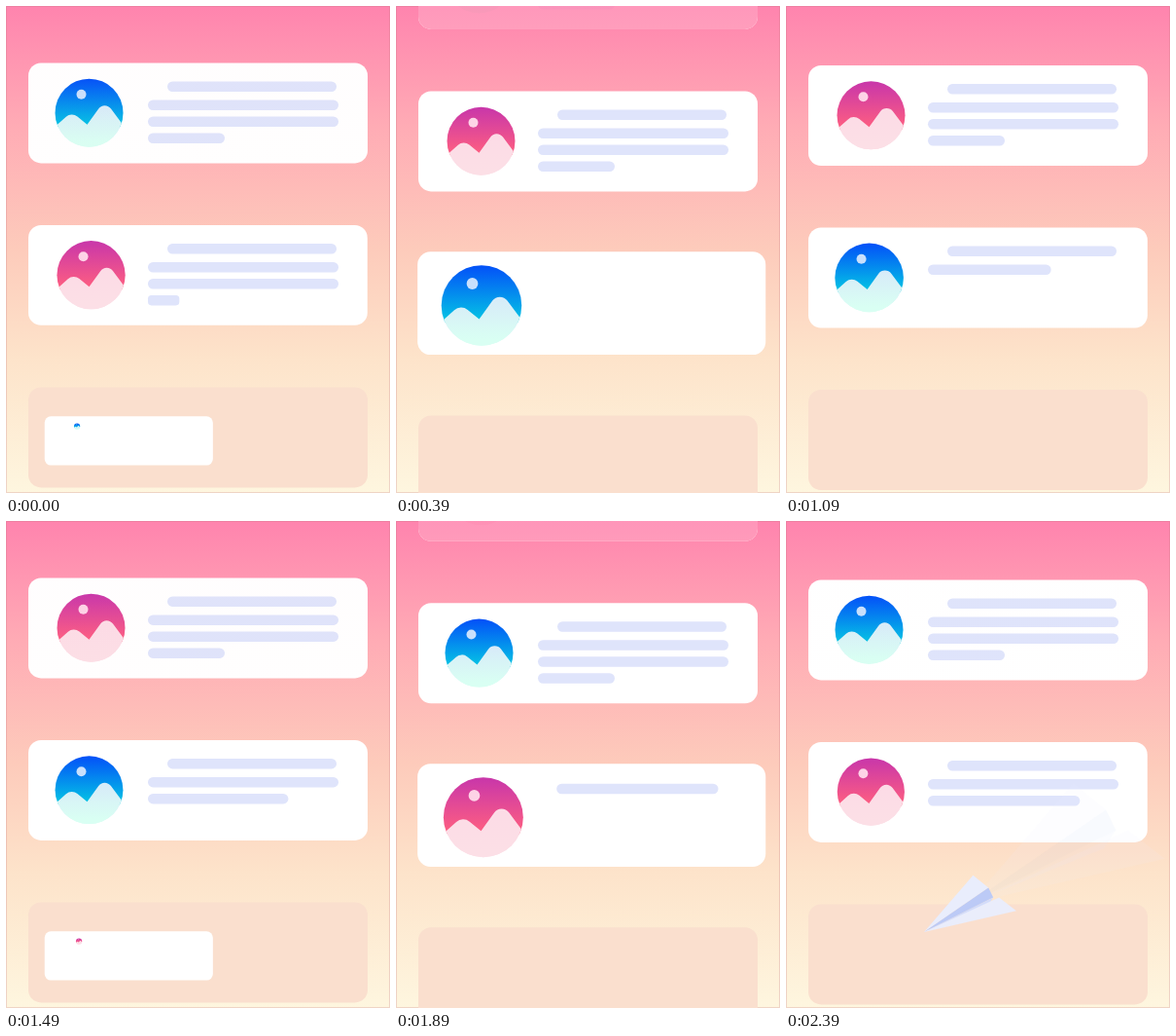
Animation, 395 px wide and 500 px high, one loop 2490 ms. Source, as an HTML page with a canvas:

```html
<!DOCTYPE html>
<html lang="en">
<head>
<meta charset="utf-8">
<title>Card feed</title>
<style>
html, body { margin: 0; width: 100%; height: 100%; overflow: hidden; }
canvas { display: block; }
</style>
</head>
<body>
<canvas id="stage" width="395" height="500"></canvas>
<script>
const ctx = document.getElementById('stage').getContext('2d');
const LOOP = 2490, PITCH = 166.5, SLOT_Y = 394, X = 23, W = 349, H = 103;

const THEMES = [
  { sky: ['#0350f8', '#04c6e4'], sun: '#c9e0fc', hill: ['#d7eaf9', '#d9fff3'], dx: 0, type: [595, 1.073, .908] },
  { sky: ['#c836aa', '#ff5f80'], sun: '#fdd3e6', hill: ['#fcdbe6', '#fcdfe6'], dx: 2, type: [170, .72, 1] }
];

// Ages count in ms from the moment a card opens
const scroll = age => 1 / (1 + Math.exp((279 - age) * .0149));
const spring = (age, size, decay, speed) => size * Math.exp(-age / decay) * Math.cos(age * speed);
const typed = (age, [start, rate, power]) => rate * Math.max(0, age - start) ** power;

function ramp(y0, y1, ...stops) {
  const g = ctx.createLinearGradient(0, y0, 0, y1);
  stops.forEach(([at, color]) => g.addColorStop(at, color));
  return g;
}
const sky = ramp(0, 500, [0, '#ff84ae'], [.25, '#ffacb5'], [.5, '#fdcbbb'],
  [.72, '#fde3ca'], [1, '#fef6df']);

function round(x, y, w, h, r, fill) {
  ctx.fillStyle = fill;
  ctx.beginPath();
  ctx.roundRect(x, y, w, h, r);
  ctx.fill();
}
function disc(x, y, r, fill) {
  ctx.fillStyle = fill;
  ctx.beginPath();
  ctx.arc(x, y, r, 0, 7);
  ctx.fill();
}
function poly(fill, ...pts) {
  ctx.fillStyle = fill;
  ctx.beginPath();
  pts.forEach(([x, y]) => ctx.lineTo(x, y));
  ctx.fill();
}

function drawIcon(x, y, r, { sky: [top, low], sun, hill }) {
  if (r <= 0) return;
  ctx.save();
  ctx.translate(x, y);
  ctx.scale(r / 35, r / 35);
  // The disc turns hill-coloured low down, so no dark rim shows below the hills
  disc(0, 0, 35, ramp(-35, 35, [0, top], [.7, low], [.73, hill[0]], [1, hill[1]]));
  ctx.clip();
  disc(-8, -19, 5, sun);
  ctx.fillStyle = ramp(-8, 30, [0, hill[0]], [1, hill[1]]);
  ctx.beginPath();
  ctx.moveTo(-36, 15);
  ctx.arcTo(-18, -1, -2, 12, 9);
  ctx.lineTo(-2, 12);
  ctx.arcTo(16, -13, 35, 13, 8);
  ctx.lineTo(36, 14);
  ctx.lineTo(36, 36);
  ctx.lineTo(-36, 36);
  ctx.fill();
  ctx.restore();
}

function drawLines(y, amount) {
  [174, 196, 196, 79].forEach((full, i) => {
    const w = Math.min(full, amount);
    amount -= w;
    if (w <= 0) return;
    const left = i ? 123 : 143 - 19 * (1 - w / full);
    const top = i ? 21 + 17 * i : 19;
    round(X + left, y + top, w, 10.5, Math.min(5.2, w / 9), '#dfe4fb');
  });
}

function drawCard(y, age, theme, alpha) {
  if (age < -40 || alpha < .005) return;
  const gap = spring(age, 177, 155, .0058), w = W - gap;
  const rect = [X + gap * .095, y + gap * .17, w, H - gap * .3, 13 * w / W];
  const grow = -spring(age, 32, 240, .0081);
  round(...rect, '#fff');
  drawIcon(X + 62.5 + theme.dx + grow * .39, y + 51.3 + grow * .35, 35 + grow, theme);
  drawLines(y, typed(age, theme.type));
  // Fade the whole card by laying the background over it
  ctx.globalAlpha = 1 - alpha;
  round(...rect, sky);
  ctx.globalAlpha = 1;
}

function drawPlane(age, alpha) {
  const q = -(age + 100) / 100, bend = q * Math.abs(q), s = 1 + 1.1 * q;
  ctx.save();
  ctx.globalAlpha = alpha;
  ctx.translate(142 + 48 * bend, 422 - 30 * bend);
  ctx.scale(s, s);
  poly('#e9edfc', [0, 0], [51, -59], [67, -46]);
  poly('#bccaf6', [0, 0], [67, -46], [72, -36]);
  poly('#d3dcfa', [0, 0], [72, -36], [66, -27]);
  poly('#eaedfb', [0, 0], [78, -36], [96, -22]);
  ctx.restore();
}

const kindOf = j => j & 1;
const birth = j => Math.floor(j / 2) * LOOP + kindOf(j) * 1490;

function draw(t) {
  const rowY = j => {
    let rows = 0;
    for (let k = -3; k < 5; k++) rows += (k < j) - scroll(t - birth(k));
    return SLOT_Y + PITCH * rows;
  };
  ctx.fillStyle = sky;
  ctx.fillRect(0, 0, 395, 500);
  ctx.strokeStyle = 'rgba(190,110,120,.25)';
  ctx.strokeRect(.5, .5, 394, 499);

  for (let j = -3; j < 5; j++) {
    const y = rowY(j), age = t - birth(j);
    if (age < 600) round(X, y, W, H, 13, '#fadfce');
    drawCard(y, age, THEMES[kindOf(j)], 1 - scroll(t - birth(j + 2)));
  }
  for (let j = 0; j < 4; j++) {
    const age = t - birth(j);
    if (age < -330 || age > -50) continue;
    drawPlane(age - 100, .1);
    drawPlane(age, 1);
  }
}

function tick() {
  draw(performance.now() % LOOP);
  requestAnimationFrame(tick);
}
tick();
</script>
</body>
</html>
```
-- -- --
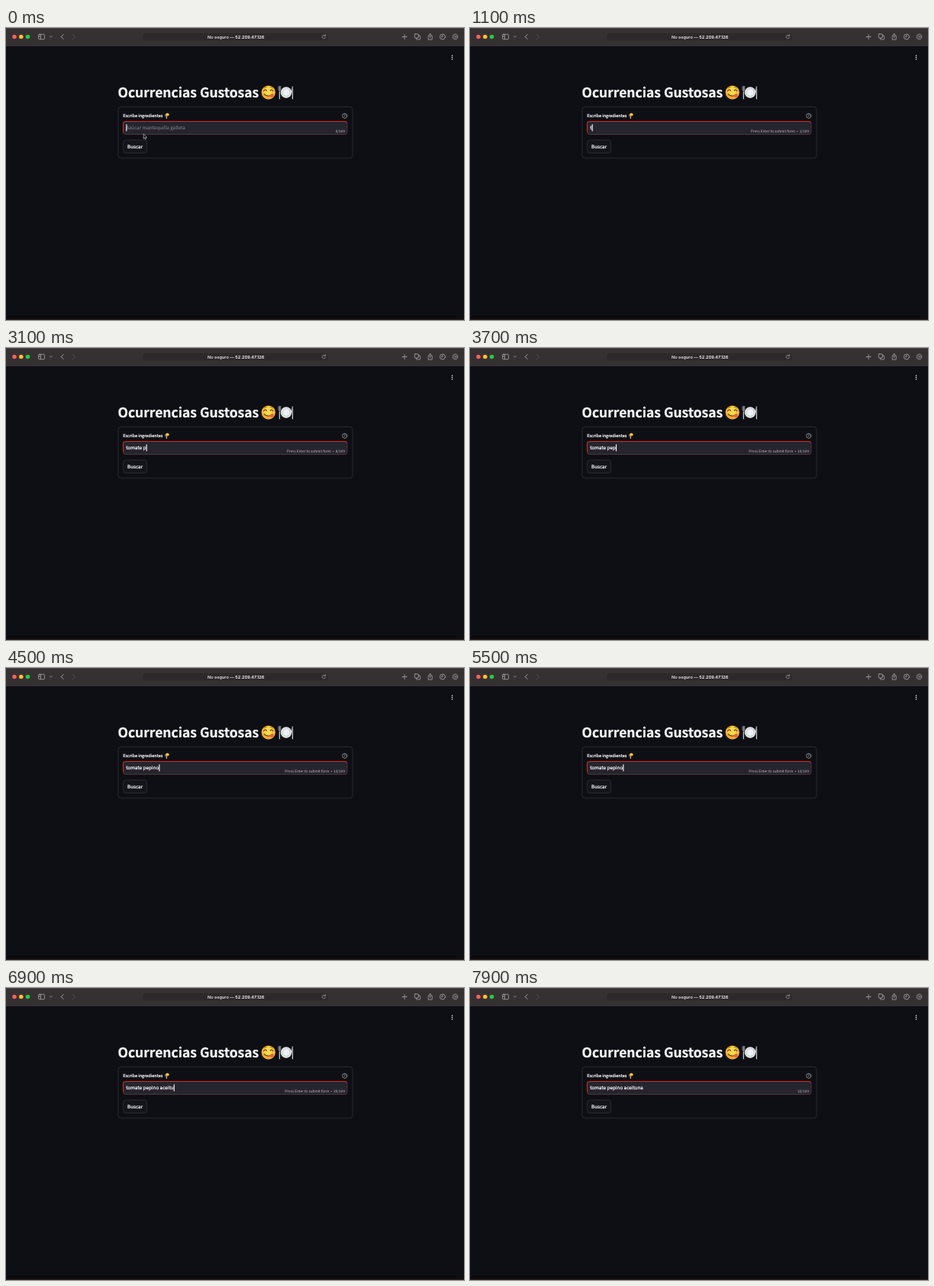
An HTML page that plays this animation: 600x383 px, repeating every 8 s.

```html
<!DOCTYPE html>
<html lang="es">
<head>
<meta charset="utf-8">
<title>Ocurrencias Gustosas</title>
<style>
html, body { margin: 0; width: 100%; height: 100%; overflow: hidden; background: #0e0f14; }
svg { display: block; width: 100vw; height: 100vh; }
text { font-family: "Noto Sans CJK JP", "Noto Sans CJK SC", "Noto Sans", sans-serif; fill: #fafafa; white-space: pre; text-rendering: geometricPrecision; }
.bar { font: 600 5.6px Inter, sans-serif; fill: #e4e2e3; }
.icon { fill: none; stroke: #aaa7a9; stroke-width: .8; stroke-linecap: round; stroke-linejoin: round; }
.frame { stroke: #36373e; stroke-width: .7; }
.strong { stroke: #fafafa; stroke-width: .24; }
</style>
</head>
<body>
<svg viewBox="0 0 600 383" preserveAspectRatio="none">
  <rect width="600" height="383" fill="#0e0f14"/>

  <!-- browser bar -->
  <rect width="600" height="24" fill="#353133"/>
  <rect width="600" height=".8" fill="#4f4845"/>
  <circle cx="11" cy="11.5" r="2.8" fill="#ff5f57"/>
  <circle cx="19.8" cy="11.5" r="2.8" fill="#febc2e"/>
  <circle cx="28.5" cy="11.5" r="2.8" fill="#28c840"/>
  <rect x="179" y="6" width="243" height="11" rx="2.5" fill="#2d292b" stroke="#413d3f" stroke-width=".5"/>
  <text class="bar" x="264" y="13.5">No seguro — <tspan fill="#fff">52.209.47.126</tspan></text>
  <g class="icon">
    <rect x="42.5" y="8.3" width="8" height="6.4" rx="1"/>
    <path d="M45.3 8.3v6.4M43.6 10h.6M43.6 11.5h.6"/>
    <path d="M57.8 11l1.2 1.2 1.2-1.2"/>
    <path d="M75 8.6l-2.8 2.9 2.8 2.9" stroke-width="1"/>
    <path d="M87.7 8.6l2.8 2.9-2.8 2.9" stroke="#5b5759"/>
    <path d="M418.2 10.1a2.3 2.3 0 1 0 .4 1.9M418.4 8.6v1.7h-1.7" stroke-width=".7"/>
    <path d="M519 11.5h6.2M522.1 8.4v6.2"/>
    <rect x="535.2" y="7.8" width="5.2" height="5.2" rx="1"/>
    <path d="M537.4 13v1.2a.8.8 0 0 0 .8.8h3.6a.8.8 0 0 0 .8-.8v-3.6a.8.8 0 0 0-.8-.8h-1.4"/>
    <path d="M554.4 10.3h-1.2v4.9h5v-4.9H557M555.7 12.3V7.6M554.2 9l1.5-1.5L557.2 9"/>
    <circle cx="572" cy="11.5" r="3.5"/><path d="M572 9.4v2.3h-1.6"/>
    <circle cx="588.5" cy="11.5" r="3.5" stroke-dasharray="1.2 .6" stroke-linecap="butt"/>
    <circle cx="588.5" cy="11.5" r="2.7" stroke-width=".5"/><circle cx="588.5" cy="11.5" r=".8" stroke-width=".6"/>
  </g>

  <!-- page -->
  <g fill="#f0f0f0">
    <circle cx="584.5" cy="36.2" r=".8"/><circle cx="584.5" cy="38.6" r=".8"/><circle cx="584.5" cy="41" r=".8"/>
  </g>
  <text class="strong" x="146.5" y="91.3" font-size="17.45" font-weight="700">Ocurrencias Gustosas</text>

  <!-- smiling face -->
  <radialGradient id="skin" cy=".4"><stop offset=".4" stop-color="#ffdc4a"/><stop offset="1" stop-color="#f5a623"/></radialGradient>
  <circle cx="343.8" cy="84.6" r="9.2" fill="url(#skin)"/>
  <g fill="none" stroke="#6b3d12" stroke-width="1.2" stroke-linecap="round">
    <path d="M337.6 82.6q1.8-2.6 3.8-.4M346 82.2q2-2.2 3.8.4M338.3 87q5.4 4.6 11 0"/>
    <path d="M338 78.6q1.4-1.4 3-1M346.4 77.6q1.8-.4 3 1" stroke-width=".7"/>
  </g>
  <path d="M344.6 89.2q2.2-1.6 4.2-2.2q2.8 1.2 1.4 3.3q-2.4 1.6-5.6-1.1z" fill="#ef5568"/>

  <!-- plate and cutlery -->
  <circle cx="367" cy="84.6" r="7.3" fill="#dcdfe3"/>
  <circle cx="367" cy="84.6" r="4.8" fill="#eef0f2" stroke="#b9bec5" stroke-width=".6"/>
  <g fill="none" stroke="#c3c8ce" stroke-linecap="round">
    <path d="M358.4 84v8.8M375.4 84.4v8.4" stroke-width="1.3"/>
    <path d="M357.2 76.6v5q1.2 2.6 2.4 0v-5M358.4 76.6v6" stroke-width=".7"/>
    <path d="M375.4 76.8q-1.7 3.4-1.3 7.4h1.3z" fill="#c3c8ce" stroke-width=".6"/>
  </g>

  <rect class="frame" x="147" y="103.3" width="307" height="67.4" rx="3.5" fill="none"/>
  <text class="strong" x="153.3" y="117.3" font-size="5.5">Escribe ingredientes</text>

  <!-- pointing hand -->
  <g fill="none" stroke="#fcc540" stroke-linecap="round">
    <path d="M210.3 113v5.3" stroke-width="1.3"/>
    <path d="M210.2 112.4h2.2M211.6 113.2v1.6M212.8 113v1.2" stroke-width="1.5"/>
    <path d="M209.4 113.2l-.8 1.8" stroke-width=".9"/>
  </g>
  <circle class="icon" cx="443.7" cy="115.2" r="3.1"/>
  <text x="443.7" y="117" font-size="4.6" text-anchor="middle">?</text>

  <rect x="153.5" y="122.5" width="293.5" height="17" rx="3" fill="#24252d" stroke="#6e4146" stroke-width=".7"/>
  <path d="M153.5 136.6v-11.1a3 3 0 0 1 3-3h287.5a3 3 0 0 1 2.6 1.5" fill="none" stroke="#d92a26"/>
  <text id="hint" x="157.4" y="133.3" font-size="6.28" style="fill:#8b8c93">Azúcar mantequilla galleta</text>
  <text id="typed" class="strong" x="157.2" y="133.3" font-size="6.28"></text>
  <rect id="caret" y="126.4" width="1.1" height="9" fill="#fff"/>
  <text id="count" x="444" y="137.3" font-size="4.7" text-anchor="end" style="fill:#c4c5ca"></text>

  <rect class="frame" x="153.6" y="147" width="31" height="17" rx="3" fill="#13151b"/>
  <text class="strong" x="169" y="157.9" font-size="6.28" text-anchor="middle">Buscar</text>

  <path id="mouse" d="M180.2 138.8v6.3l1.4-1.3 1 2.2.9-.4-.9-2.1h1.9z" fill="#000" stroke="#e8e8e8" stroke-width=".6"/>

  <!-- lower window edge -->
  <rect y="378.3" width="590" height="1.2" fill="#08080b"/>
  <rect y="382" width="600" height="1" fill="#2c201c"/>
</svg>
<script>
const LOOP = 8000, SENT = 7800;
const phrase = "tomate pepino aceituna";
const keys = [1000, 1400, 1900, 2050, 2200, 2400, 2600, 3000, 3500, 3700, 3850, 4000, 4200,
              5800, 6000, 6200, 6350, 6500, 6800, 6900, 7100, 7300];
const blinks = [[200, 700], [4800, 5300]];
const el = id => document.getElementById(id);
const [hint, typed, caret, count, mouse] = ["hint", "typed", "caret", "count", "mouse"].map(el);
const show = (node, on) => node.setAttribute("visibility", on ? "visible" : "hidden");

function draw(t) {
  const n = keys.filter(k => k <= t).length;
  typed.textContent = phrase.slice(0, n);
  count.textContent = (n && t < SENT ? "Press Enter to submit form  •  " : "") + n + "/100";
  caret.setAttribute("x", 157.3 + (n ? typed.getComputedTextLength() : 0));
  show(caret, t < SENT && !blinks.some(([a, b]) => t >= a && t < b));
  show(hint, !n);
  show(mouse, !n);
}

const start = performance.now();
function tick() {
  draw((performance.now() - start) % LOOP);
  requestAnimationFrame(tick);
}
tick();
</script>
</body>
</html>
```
-- -- --
WORK ORDER:
Return every line from the entries above that contains the word "bend".

FINISHED TASK:
  const q = -(age + 100) / 100, bend = q * Math.abs(q), s = 1 + 1.1 * q;
  ctx.translate(142 + 48 * bend, 422 - 30 * bend);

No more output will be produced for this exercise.